But here’s the thing. When I first joined, I compared it to my empty apartment. Lots of potential, but at right here/right now, I’m bored to death. I spent some time fixing my profile and putting people into circles. Google gets some credit for giving me an easy way to add all the people I really care about quickly (this should be a given though, since they have access to my email contact list). This all got old pretty quick, since my email also has a lot of people I don’t see any reason to add. Then I actually sat and didn’t know what to do.

Figuring it was just because most people I know aren’t on Google+, I patiently waited. And although the emails began to pop up to tell me I’ve been added to someone’s circle, I still waited. <begin rant> The emails themselves bother me because they give me totally useless information. I don’t want to know that I’ve been added to someone’s circle if you’re not going to tell me what circle it is. And I really don’t want to be added to someone’s circle if I don’t know who they are. Plus, all the adding makes that alert in the top right of my screen appear (and it never goes away!). <end rant>

Thing is, I still don’t know what to do. And it’s because I don’t do anything on Facebook. Except reading my news feed and the occasional profile change. I don’t post pictures. I don’t do status updates. I don’t share links. I don’t do check-ins and reviews. And I rarely send a message (sometimes I chat). I absolutely don’t use apps or play games. For me, Facebook has basically become a gossipy news site about people I know. It might be stupid, but yes, I do want to know who’s married, who has kids, who is working where. I hardly ever contribute, and as of right now, most people I know have not migrated their lives to Google+.

small tangent: I actually tried once to use Google+ or at least what I thought was using it. I +1’d (yikes, that’s unhappy to type) something. I couldn’t figure out what it did – so it essentially did nothing worthwhile. I also thought sharing from Google Reader would automatically add it to my stream (feed, circle, I don’t know what it’s called). It doesn’t and I spent significant time trying to figure that out before I learned that it just doesn’t do that.

Even more strange though, I realized that everything I have and use is public. Twitter, Tumblr, blog – even my Facebook profile has minimal security on it. My friends, my family, my family friends, my co-workers, people who I’ve never met in person, and total strangers – it’s pretty much the same. I have no concept of “circles”. It may be a result of never having that option. But since I don’t feel like something’s missing… In fact, most of the time if I think it’s worth sharing to a few people, I think it’s worth sharing to everyone. Is that weird?

Circles to me is similar to when Facebook added in additional security for profiles. I couldn’t randomly look up people I wanted to know about but didn’t really want to friend. Except circles are sneaky, since I don’t know what circle I’m in. Either way, that extra layer of privacy makes it boring.


if you cry, it’s a good one.

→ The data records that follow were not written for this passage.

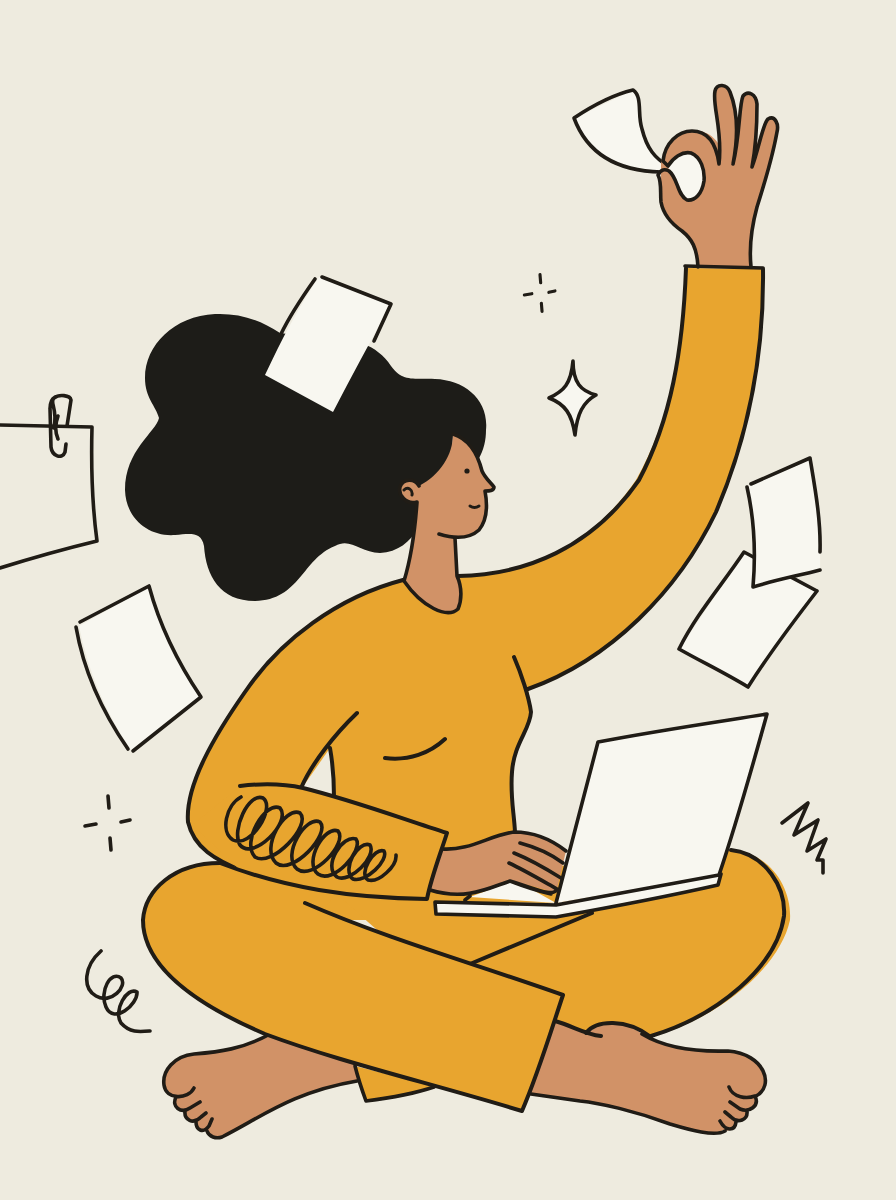
<!DOCTYPE html>
<html lang="en">
<head>
<meta charset="utf-8">
<title>Working cross-legged among flying papers</title>
<style>
:root {
  --ground: #eeebdf;
  --paper: #f8f7f0;
  --ink: #201c16;
  --hair: #1d1c18;
  --cloth: #e8a52f;
  --skin: #d19267;
}
html, body { margin: 0; height: 100%; overflow: hidden; background: var(--ground); }
svg { display: block; width: 896px; height: 1200px; }
.ground { fill: var(--ground); }
.line { fill: none; stroke: var(--ink); stroke-width: 3.6; stroke-linecap: round; stroke-linejoin: round; }
.thin { stroke-width: 3; }
.bold { stroke-width: 4; }
.cloth { fill: var(--cloth); }
.skin { fill: var(--skin); }
.paper { fill: var(--paper); }
.hair { fill: var(--hair); }
.ink { fill: var(--ink); }
</style>
</head>
<body>
<svg viewBox="0 0 896 1200" role="img" aria-label="A woman in yellow sits cross-legged with a laptop and reaches up to catch a sheet of paper">
  <defs>
    <path id="sparkle" d="M0 -27L1 -15M2 15L3 27M-23 3L-12 1M13 -1L22 -3"/>
  </defs>
  <rect class="ground" width="896" height="1200"/>

  <g id="loose-papers">
    <path class="line" d="M0 425L92 427C91 465 92 504 97 541C64 549 32 558 0 568"/>
    <path class="line" d="M54 428C58 408 49 402 54 398C59 394 70 395 71 400L67 426M50 409C50 403 51 399 55 397M50 408L51 447C52 456 62 460 65 452L66 444M58 416C55 424 55 432 58 439"/>
    <path class="paper" d="M79 626L149 587C160 627 178 663 200 697L131 750C106 713 88 672 79 626Z"/>
    <path class="line" d="M80 622L149 586C160 627 178 663 201 697L133 751M76 627C84 673 103 713 128 749"/>
    <path class="paper" d="M744 553L817 591L748 687L680 648Z"/>
    <path class="line" d="M817 591C793 622 769 654 748 687C725 673 702 662 679 649C697 613 722 585 744 552L817 591"/>
    <path class="paper" d="M748 486L810 458C816 490 821 530 820 570L753 587C756 550 754 518 748 486Z"/>
    <path class="line" d="M751 484L810 458C815 488 821 520 820 552M747 487C754 518 756 552 753 587C775 580 797 576 820 570"/>
  </g>

  <g id="marks">
    <use href="#sparkle" class="line" x="108" y="823"/>
    <use href="#sparkle" class="line thin" transform="translate(540 293) scale(.68)" style="stroke-width:4.6"/>
    <path class="line paper" style="fill:var(--paper)" d="M573 361C573 383 581 391 596 395C583 402 577 414 575 435C572 414 565 404 549 398C564 391 571 384 573 361Z"/>
    <path class="line" d="M782 823L808 803L794 835L818 820L807 851L826 839L817 860L823 860V873"/>
    <path class="line" d="M101 951C84 966 82 988 96 996C111 1005 128 986 121 978C111 970 99 991 106 1007C114 1025 138 1004 137 992C127 986 113 1011 121 1023C130 1033 139 1032 150 1031"/>
  </g>

  <g id="hair">
    <path class="hair" d="M486 430C489 400 465 380 435 379C412 378 403 382 391 366C384 355 374 348 364 344L280 333C259 319 238 313 215 314C174 316 145 345 145 378C145 398 156 406 159 418C156 432 125 450 125 490C126 520 150 537 175 535C190 534 201 531 204 546C206 576 220 601 255 601C300 600 302 559 335 546C350 537 360 552 380 553C398 552 410 542 418 528L450 490L453 435C466 438 475 450 478 460C484 450 486 440 486 430Z"/>
    <path class="paper" d="M319 277L391 304C371 340 351 377 333 412L265 375C282 339 299 306 319 277Z"/>
    <path class="line" d="M322 277L391 304L374 341M315 279C303 296 291 313 281 334"/>
  </g>

  <g id="sweater">
    <path class="cloth" d="M403 580C338 597 280 640 245 692C215 735 185 785 188 822C194 848 215 862 245 874L330 920L560 920L516 832C512 795 509 755 523 736C533 720 531 705 528 689C610 660 678 591 716 512C750 430 764 345 763 269L686 268C683 350 670 420 636 480C590 548 520 577 457 576L460 605Z"/>
    <path class="ground" d="M330 748L334 797L302 788Z"/>
    <path class="line bold" d="M403 580C338 597 280 640 245 692C215 735 185 785 188 822C194 848 215 860 245 872M458 576C525 575 592 548 639 480C671 420 683 350 686 268M763 269C764 345 751 430 716 512C678 591 610 660 528 689M514 657C521 673 529 697 531 712C530 730 514 743 512 772C510 796 514 812 515 832M357 713C335 734 312 763 301 788M330 748C333 765 334 780 334 797M385 758C409 761 430 753 445 739"/>
  </g>

  <g id="head">
    <path class="skin" d="M453 434C469 439 478 455 482 471C485 478 491 483 494 487C494 491 489 491 485 491C488 507 487 520 479 530C471 538 462 538 455 537L457 576C462 587 462 600 458 609C447 619 422 607 404 581C412 555 415 530 417 502C406 505 398 495 400 487C403 478 415 478 419 486C440 475 453 455 453 434Z"/>
    <path class="line" d="M453 434C469 439 478 455 482 471C485 478 491 483 494 487C494 491 489 491 485 491C488 507 487 520 479 530C468 540 452 538 439 534M455 538L457 576C462 587 462 600 458 609C447 619 422 607 404 581C412 555 415 530 417 502C406 505 398 495 400 487C403 478 415 478 419 486"/>
    <path class="line thin" d="M404 490C408 486 413 490 412 495M470 506C473 508 476 508 479 506"/>
    <circle class="ink" cx="467" cy="471" r="2.6"/>
  </g>

  <g id="raised-hand">
    <path class="paper" d="M575 118L633 90C643 97 638 114 642 129C647 149 655 158 666 166L661 172C617 172 588 152 575 118Z"/>
    <path class="line" d="M661 172C615 171 587 153 574 118C592 106 612 95 633 90C643 97 637 114 642 129C647 149 655 158 668 166"/>
    <path class="skin" d="M698 267C697 248 692 239 682 231C669 222 663 213 660 202L661 168C661 150 672 133 692 131C704 130 712 135 718 143C722 126 713 105 715 91C717 83 727 84 730 92C735 104 737 120 737 136C740 121 739 105 743 96C748 90 756 94 757 104L757 144C761 135 764 123 768 119C775 115 779 124 777 132C772 160 764 185 757 207C751 229 749 247 750 267Z"/>
    <path class="paper" d="M668 168C673 158 682 151 691 153C701 158 705 170 704 181C702 194 695 201 687 200C678 195 678 175 668 168Z"/>
    <path class="line" d="M698 267C697 248 692 239 682 231C669 222 663 213 661 202C660 193 662 183 658 175C661 169 665 169 669 171C678 178 677 195 687 200C695 201 702 194 704 181C705 170 701 157 691 153C682 151 673 158 668 166L663 161C665 143 678 131 692 131C707 131 716 142 719 164C723 131 712 105 715 91C717 83 727 84 730 92C738 112 738 138 733 164C740 136 739 105 743 96C748 90 756 94 757 104C757 126 756 146 752 167C759 148 763 123 768 119C775 115 779 124 777 132C772 160 764 185 757 207C751 229 749 247 751 267"/>
    <path class="line" d="M685 266L763 268"/>
  </g>

  <g id="feet">
    <path class="skin" d="M270 1034C243 1049 219 1052 194 1054C174 1056 162 1071 164 1085C166 1093 170 1096 176 1096C172 1106 179 1111 185 1110C184 1119 190 1124 196 1121C196 1129 201 1133 206 1130C209 1137 216 1139 222 1137C260 1118 292 1092 359 1081L355 1058Z"/>
    <path class="line" d="M270 1034C243 1049 219 1052 194 1054C174 1056 162 1071 164 1085C166 1100 188 1100 194 1088M176 1097C171 1107 181 1114 190 1108L200 1102M185 1111C184 1120 193 1125 201 1117L206 1113M196 1122C196 1130 203 1134 209 1126L212 1119M207 1131C209 1137 216 1139 222 1137C260 1118 292 1092 357 1081"/>
    <path class="skin" d="M552 1020C567 1024 578 1031 588 1034C598 1020 625 1020 642 1034C665 1048 695 1052 728 1051C751 1052 766 1069 765 1081C764 1092 759 1096 755 1096C760 1106 752 1111 747 1110C749 1120 740 1123 736 1121C736 1130 727 1132 723 1130C715 1137 690 1130 670 1124C640 1114 615 1107 580 1100L530 1093Z"/>
    <path class="line" d="M756 1096C775 1086 765 1054 728 1051C695 1052 665 1048 642 1034M729 1087C733 1098 747 1099 755 1096C760 1106 749 1113 740 1109L730 1102M747 1111C748 1120 738 1124 731 1117L725 1112M736 1122C735 1131 726 1132 720 1121M725 1131C715 1137 690 1130 670 1124C635 1111 600 1103 580 1101L531 1094"/>
  </g>

  <g id="trousers">
    <path class="cloth" d="M355 1066L366 1101C390 1098 413 1094 434 1086Z"/>
    <path class="line" d="M355 1066C358 1078 362 1090 366 1101C390 1098 413 1094 434 1087"/>
    <path class="cloth" d="M320 880L515 870L735 850C771 855 792 888 790 920C780 967 720 1018 651 1037C625 1018 598 1018 588 1034L530 1010L400 950Z"/>
    <path class="line bold" d="M731 850C766 854 786 888 784 916C777 966 718 1016 651 1036M586 1033C596 1020 626 1018 651 1037M555 1021C573 1026 584 1034 601 1036M592 913L470 964"/>
    <path class="cloth" d="M216 863C172 865 145 890 143 920C143 967 195 1004 265 1034C340 1062 430 1083 522 1111L563 995C480 966 400 945 325 909L340 888Z"/>
    <path class="line bold" d="M220 863C174 863 145 890 143 920C143 967 195 1004 265 1034C340 1062 430 1083 522 1111C538 1074 550 1034 563 995C476 964 390 940 305 903"/>
  </g>

  <g id="laptop">
    <path class="paper" d="M435 902L556 903L718 874L720 884C665 897 610 907 556 917L436 914Z"/>
    <path class="paper" d="M598 742L767 714L719 875L556 903Z"/>
    <path class="paper" d="M470 897L515 880L556 903Z"/>
    <path class="line" d="M556 903C570 849 584 795 598 742C655 731 710 723 767 714C752 768 737 822 719 875L556 905L435 902L436 914L556 917C612 907 665 897 718 885L721 874M470 896L465 900"/>
  </g>

  <g id="typing-arm">
    <path class="skin" d="M442 849C470 851 490 835 514 832C535 832 552 840 566 851L556 893C540 888 525 884 510 881C489 888 466 901 430 889Z"/>
    <path class="line" d="M442 849C470 851 490 835 514 832C535 832 552 840 566 851M520 843C535 847 551 854 563 863M514 853C529 859 545 868 561 878M509 863C524 870 541 880 557 889C554 898 534 888 510 881C489 888 466 901 430 890M510 881C523 886 538 891 551 894"/>
    <path class="cloth" d="M240 786C265 783 285 784 303 788C352 800 400 818 447 833C440 855 431 878 427 899C350 898 285 888 240 870L192 825Z"/>
    <path class="line bold" d="M240 786C265 783 285 784 303 788C352 800 400 818 447 833C440 855 431 878 427 899C350 898 285 888 220 863"/>
    <path class="line" d="M241 797C226 805 220 832 233 840C251 849 276 807 263 798C249 792 231 830 240 845C253 861 292 822 280 808C265 801 241 842 255 857C272 868 312 825 300 813C285 806 260 848 276 863C292 876 331 834 320 822C306 815 281 855 297 869C313 881 348 843 338 831C325 825 303 862 318 874C333 885 364 850 356 839C343 834 322 866 337 877C350 884 377 856 370 845C358 840 341 870 353 879C366 883 389 860 384 851C374 847 358 874 368 880C379 883 397 866 396 855"/>
  </g>
</svg>
</body>
</html>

August 2, 2011

Time Traveler’s Wife – Definitely enjoyed this one and then end had me crying my eyes out. And it wasn’t tainted at all by having seen the awful movie. My only problem with this story is that I keep feeling that Clare (the wife) is waiting her entire life. I’m not one to need a strong female character, but in this book, it bothers me that waiting is the only thing she does. It’s a lot like in New Moon, when depressed Bella is passes six months in six empty pages.

A Scanner Darkly – Unfortunately, this book wasn’t for me. It was just too many drug trips and not enough character connection. After a while, I felt like I was reading just to finish and then the end wrapped up way too fast.

Harold and Maude – read it in about one day. If you’ve ever seen the movie – the book is just like it. I don’t know why I expected anything else.

Homebody – by Orson Scott Card. It was a quick read but nothing special. I didn’t really connect with the characters and it’s got the whole “supernatural in the real world” thing that I dislike.

Upcoming: Game of Thrones, Squeezed, Lace Makers of Glenmara